From the May-June 2015 issue of News & Letters
by Terry Moon
Is the March 19 murder of Farkhunda by a mob of men who beat her to death with stones and sticks, ran her over with a car, threw her body on the banks of the Kabul River and lit it on fire, a turning point for women in Afghanistan? Some are saying it is.
Farkhunda was a 27-year-old woman who was studying religion and thought she had a right to criticize mullahs selling good luck charms at a religious shrine in central Kabul. But then one mullah started screaming that she was an infidel and had burned the Koran. Even though Farkhunda had been at the shrine for hours castigating the trinket sellers as un-Islamic, the lynch mob believed the mullah and turned on her with inhuman fury.

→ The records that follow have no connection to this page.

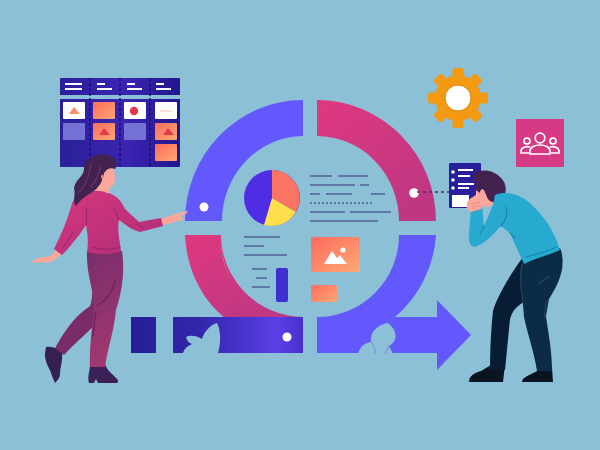
<!DOCTYPE html>
<html lang="en">
<head>
<meta charset="utf-8">
<title>Agile workflow illustration</title>
<style>
:root{--sky:#8cc0d7;--violet:#6358fb;--navy:#251a92;--pink:#d9367f;--magenta:#b9347c;--coral:#fb7464;--peach:#fdb36f;--yellow:#ffe04c;--gold:#f39a12;--ink:#37307f;--skin:#fba79b;--white:#fff;--teal:#27a9d0;--trouser:#0c2b45;--hair:#43224f}
html,body{margin:0;overflow:hidden;background:var(--sky)}
.scene{display:block;width:600px;height:450px;background:var(--sky)}
.sky{fill:var(--sky)}.violet{fill:var(--violet)}.white{fill:var(--white)}.skin{fill:var(--skin)}.hair{fill:var(--hair)}
.coral{fill:url(#warm)}.lilac{fill:#7570d3}.coral-dark{fill:#e4394c}
.rule{stroke:var(--ink);stroke-width:1.2;fill:none}
.mark{stroke:var(--white);stroke-width:1.8;fill:none}
.fold{fill:none;stroke-width:1.2;stroke-linecap:round}
</style>
</head>
<body>
<svg class="scene" viewBox="0 0 600 450" role="img" aria-label="Two people around an agile workflow loop with a task board, gear and team icon">
<defs>
<linearGradient id="warm" x1="0" y1="0" x2="1" y2="1"><stop stop-color="#fd6b5f"/><stop offset="1" stop-color="#fda873"/></linearGradient>
<linearGradient id="board"><stop stop-color="#2b2098"/><stop offset=".55" stop-color="#3b24b2"/><stop offset="1" stop-color="#21178c"/></linearGradient>
<linearGradient id="bar" gradientUnits="userSpaceOnUse" x1="131" y1="0" x2="303" y2="0"><stop stop-color="#271d98"/><stop offset=".4" stop-color="#3226ab"/><stop offset=".85" stop-color="#5b3fe8"/><stop offset="1" stop-color="#4730cb"/></linearGradient>
<linearGradient id="loop-pink" x1="0" y1="0" x2=".7" y2="1"><stop stop-color="#e0387f"/><stop offset="1" stop-color="#bd3782"/></linearGradient>
<linearGradient id="leggings" x1="0" y1="0" x2=".2" y2="1"><stop stop-color="#7a2d6c"/><stop offset="1" stop-color="#a0386f"/></linearGradient>
<linearGradient id="sweater" x1="0" y1="0" x2="1" y2="1"><stop stop-color="#d5367c"/><stop offset="1" stop-color="#b02f78"/></linearGradient>
<rect id="card" width="22" height="17" rx="1"/>
<rect id="gear-tooth" x="-5.5" y="-30" width="11" height="14" rx="2.5"/>
<g id="heading" class="mark"><path d="M0 0H8M0 5H15"/></g>
<path id="peak" d="M0 7L5 0L11 7Z"/>
</defs>

<g id="task-board">
<rect x="60" y="78" width="120" height="89" rx="1" fill="url(#board)"/>
<rect x="60" y="95" width="120" height="4" class="sky"/>
<path d="M90 78V167M120 78V167M150 78V167" stroke="#191070" stroke-width="1.4" stroke-dasharray="3 2"/>
<path class="mark" d="M65 84H82M65 89H82"/>
<use href="#heading" x="97" y="84"/><use href="#heading" x="127" y="84"/><use href="#heading" x="156" y="84"/>
<use href="#card" x="63" y="102" class="white"/><use href="#card" x="93" y="102" class="coral"/><use href="#card" x="124" y="102" class="white"/><use href="#card" x="155" y="102" class="white"/>
<use href="#card" x="63" y="123" class="lilac"/><use href="#card" x="93" y="123" class="coral"/><use href="#card" x="124" y="123" class="lilac"/><use href="#card" x="155" y="123" class="coral"/>
<use href="#card" x="155" y="144" class="coral"/>
<use href="#peak" x="69" y="107" class="coral"/><use href="#peak" x="99" y="128" class="coral-dark"/><use href="#peak" x="163" y="128" class="coral-dark"/>
<circle cx="134" cy="111" r="4.2" class="coral-dark"/>
<path d="M160 111H172" stroke="#fbd5cb" stroke-width="1.5"/>
</g>

<g id="workflow-loop">
<path class="violet" d="M185 221A118 121 0 0 1 303 100V136A82 85 0 0 0 222 221Z"/>
<path fill="url(#loop-pink)" d="M317 100A119 121 0 0 1 436 221H399A82 85 0 0 0 317 136Z"/>
<path fill="url(#loop-pink)" d="M185 235H221A83 83 0 0 0 273 317L290 322H230C203 302 187 272 185 235Z"/>
<path fill="url(#loop-pink)" d="M221 235A83 83 0 0 0 303 317H262C238 300 220 270 221 235Z"/>
<path class="violet" d="M436 235H399A82 82 0 0 1 317 317V353H437V370L471 335L437 300V317H395A118 118 0 0 0 436 235Z"/>
<rect x="131" y="317" width="25" height="36" fill="url(#bar)"/>
<path fill="url(#bar)" d="M173 317H303V353H218C221 342 221 331 217 323C210 325 204 332 202 339C196 335 190 335 186 337C187 341 189 343 192 344C187 346 184 349 183 353H173Z"/>
<path class="sky" d="M358 354C360 347 364 343 371 342C370 333 376 325 388 323C398 331 398 341 389 346L393 354Z"/>
<path d="M371 342C374 346 376 350 375 354M389 346L385 354" stroke="#7586e7" fill="none"/>
<circle cx="204" cy="207" r="4.5" class="white"/><circle cx="414" cy="193" r="4.8" class="white"/><circle cx="287" cy="337" r="4.5" class="white"/>
<path d="M417 192H450" stroke="#54305e" stroke-width="1.7" stroke-dasharray="3 3"/>
</g>

<g id="report">
<circle cx="272" cy="198" r="28" fill="#4e2de5"/>
<path fill="var(--coral)" d="M272 198V170A28 28 0 0 1 296 212Z"/>
<path fill="var(--yellow)" d="M272 198L296 212A28 28 0 0 1 264 225Z"/>
<path class="rule" d="M310 176H332M338 176H368M310 185H355M360 185H369M310 194H320M326 194H352M371 194H385M310 212H345M350 212H391M310 221H378"/>
<path class="rule" d="M310 203H373" stroke-dasharray="2 2"/>
<path class="rule" d="M244 237H280M244 246H264M244 255H287M252 269H267M256 278H267M252 287H270M261 269H264"/>
<rect x="276" y="268" width="12" height="34" rx="2" fill="#3f2fd1"/>
<rect x="311" y="237" width="49" height="35" rx="2" class="coral"/>
<path class="white" d="M324 264L332 251L337 258L340 255L347 264Z"/><circle cx="343" cy="250" r="2.6" class="white"/>
<rect x="311" y="285" width="26" height="17" rx="2" class="coral"/>
</g>

<g id="gear" transform="translate(458 98)" fill="var(--gold)">
<circle r="23"/>
<use href="#gear-tooth"/><use href="#gear-tooth" transform="rotate(45)"/><use href="#gear-tooth" transform="rotate(90)"/><use href="#gear-tooth" transform="rotate(135)"/><use href="#gear-tooth" transform="rotate(180)"/><use href="#gear-tooth" transform="rotate(225)"/><use href="#gear-tooth" transform="rotate(270)"/><use href="#gear-tooth" transform="rotate(315)"/>
<circle r="13" class="white"/><circle r="13" fill="none" stroke="#dd850c"/>
</g>

<g id="team-tile">
<rect x="516" y="119" width="48" height="48" rx="1" fill="#d73a85"/>
<g fill="none" stroke="var(--white)" stroke-width="1.7" stroke-linejoin="round">
<circle cx="540" cy="138" r="4.8"/><path d="M530 154V151C530 147 535 145 540 145S550 147 550 151V154Z"/>
<circle cx="527" cy="141" r="3"/><path d="M530 147C525 146 521 148 521 151V153H529"/>
<circle cx="553" cy="141" r="3"/><path d="M550 147C555 146 559 148 559 151V153H551"/>
</g>
</g>

<g id="woman">
<path class="skin" d="M57 248L52 255C47 257 42 257 38 258L32 261C33 264 38 263 42 262L47 263C52 262 58 258 63 252Z"/>
<path class="skin" d="M160 219C168 217 173 214 179 213L188 211C187 214 184 215 181 216L184 219C177 221 170 224 161 225Z"/>
<path class="skin" d="M96 180H109V197H94Z"/>
<path fill="#342052" d="M46 347C51 346 56 348 62 351C63 361 60 368 60 374C60 378 57 381 55 383L52 376C51 370 44 362 45 353Z"/>
<path fill="#3b2158" d="M90 364H105C107 371 113 374 117 379C119 381 118 383 116 383H98L96 379L94 383H89C87 377 90 371 90 364Z"/>
<path fill="#7a2c68" d="M88 251H121C125 271 119 291 110 304L99 320C90 331 76 342 64 355L55 348C63 334 73 317 90 306C96 290 88 272 88 251Z"/>
<path fill="url(#leggings)" d="M87 251H122C125 272 122 292 116 310C114 331 108 347 105 367H90C89 348 92 329 94 310C94 288 86 275 87 251Z"/>
<path class="fold" stroke="#67245f" d="M115 281C112 294 106 301 97 306M96 312C95 320 93 327 93 336"/>
<path fill="url(#sweater)" d="M79 195C86 191 99 189 107 193C115 194 121 200 125 209L139 222L161 218L163 226L140 232C132 230 126 225 119 220C117 231 120 241 121 251C111 255 98 255 87 252C89 240 87 232 86 225C78 237 70 247 62 255L54 249C61 235 67 221 71 207C72 201 75 198 79 195Z"/>
<path class="fold" stroke="#9b286f" d="M86 225C87 218 87 213 86 208M119 220L114 209M92 247C101 250 112 250 120 247M73 232L63 248M137 224L143 228"/>
<path class="skin" d="M96 168C100 162 110 163 114 168L115 179C115 186 110 189 105 188L96 184Z"/>
<path class="hair" d="M88 160C94 154 105 153 111 156C117 159 118 164 115 169C110 167 107 169 104 173C103 181 99 188 91 193C86 196 81 199 76 206C72 202 76 195 74 188C75 180 84 176 84 169C84 165 85 162 88 160Z"/>
<path class="fold" stroke="#65346a" d="M91 164C89 175 87 184 78 193M101 166C99 175 96 181 91 187"/>
<path d="M103 175C101 174 100 178 103 180" fill="#ee8f88"/>
</g>

<g id="man">
<rect x="449" y="163" width="32" height="45" rx="1" fill="#291f9d"/>
<path class="mark" d="M458 170H473M458 176H470M458 184H474M458 188H469"/>
<g class="white"><circle cx="453" cy="172" r="1.8"/><circle cx="453" cy="180" r="1.8"/><circle cx="453" cy="188" r="1.8"/></g>
<path class="white" d="M452 195H469V207H452Z"/>
<path fill="#0b1522" d="M491 365H505L503 382H469C469 376 474 373 481 371ZM537 367H552L553 382H522C522 377 530 375 537 371Z"/>
<path fill="#071d34" d="M526 253L560 248C566 262 560 276 548 285L531 298C521 303 513 308 510 319L505 370H490C490 351 491 329 493 311C496 300 507 278 526 253Z"/>
<path fill="var(--trouser)" d="M522 263L560 250C566 265 561 280 549 299L546 316C548 332 552 349 552 371H537C534 352 527 332 524 317C523 300 519 279 522 263Z"/>
<path class="fold" stroke="#27465b" d="M522 264C519 278 521 291 523 302M547 301C544 308 545 313 545 318M549 276L538 284"/>
<path class="skin" d="M476 184C480 178 490 178 498 186L500 200L488 207C481 206 477 202 476 195Z"/>
<path class="hair" d="M474 174C481 168 494 170 501 178C507 184 507 192 503 198C498 205 489 203 487 197L484 190C482 188 480 190 480 193L476 190C477 186 473 181 474 174Z"/>
<path fill="var(--teal)" d="M495 195C508 190 523 195 534 207C546 219 555 233 560 250C549 255 536 258 524 264L510 233L501 226C493 235 484 244 475 247C470 246 468 241 469 235L471 207L482 205L484 226L493 205Z"/>
<path class="fold" stroke="#1488b4" d="M484 226L480 234M501 226C506 220 508 214 506 207M510 233L515 238M526 257C538 254 548 251 557 247"/>
<path class="skin" d="M467 209C466 203 468 199 473 197L478 193C481 195 480 198 478 200L482 200C485 203 483 207 481 209L471 212Z"/>
<path class="fold" stroke="#e88780" d="M473 204L480 202M473 207L481 206"/>
</g>
</svg>
</body>
</html>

Her death was captured by cell phones and projected on social media. The impact was profound. Nargis Azaryun, a youth activist and member of Women Living Under Muslim Laws (WLUML), expressed what many felt when she checked her facebook page that morning: “The first sentences I read about the incident left me in shock: ‘Today we killed a woman who burned the Koran. Allah Akbar.’… I cried for hours, thinking how helpless she was when they were kicking her. She kept screaming and saying, ‘I haven’t burned the Koran,’ but no one was listening to her….The police did not help her because everyone believed that she deserved to die, deserved to be burned to death….”
Because Farkhunda’s death was broadcast all over social media, because it was so horrific and because there was such an outcry—for once, instead of taking the man’s word as the unchallenged truth—her murder was investigated and she was declared “completely innocent.”
AFGHAN WOMEN STAND TALL
Then women did something unprecedented: they went to Farkhunda’s family and asked if they could carry her coffin, this in a country where women are often banned from attending funerals. The women who made this move were activists, belonging to groups like WLUML, Solidarity Party, Women for Women International-Afghanistan; others held professional jobs in the city or university.
There is no question that they were aware of what happened in Turkey in February at the funeral of 19-year-old student Özgecan Aslan, who was savagely sexually assaulted and murdered. Over 5,000 came to her funeral where women refused the Imam’s orders to step to the back of the crowd. Instead women stepped forward to carry Aslan’s coffin and bury her, vowing: “No other man’s hands would touch her again.” (See “From Turkey to USA, women as force & reason fight inhumanity,” March-April 2015 N&L.)
In Afghanistan at the burial the women chanted: “We want justice!” and “We are all Farkhunda!” A member of WLUML said that at Farkhunda’s funeral, “For the first time in Afghanistan we stood tall to say that no man will touch her burnt body’s coffin.”
It didn’t end there. On March 24 thousands of demonstrators marched on Afghanistan’s Supreme Court demanding justice for Farkhunda, the second protest in as many days. Organizers estimated that 3,000 marched—one of the largest demonstrations ever in Kabul. Demonstrators shouted, “Justice for Farkhunda” and “Down with ignorance.” Afghans in other countries have demonstrated too.
At the March 24 demonstration, the head of the Afghanistan Women’s Council, Fatana Gailani, expressed the hope that Farkhunda’s death would be a catalyst for change. Others thought the response to her death had brought people together who were sickened by the inhumanity of her attackers. Is this the beginning of a better life for Afghan women?
WOMEN AS FORCE AND REASON
If Farkhunda had burned the Koran, would there have been an outcry? When it was thought she had, the police stood by and watched her murder. A spokesman for them said that the killing of “an unbeliever” was justified. What of the women who are jailed for years for running away from home to avoid a forced marriage or those who die from honor killings? Who carries their coffins or demonstrates in the streets shouting for justice for them?
It means something that these women stood tall in Kabul. They took matters into their own hands and revealed their creativity through action, which is the way that genuine change comes about.
Azaryun made this clear, saying: “I picked up [Farkhunda’s coffin] because I wanted to tell the women in this country that if we want to achieve anything we should sit up and do what we want to do. Do it like a woman. And if we stick together, we break taboos. We proved it yesterday. No one could stop us yesterday from being by Farkhunda’s side because we were together and supporters of each other.”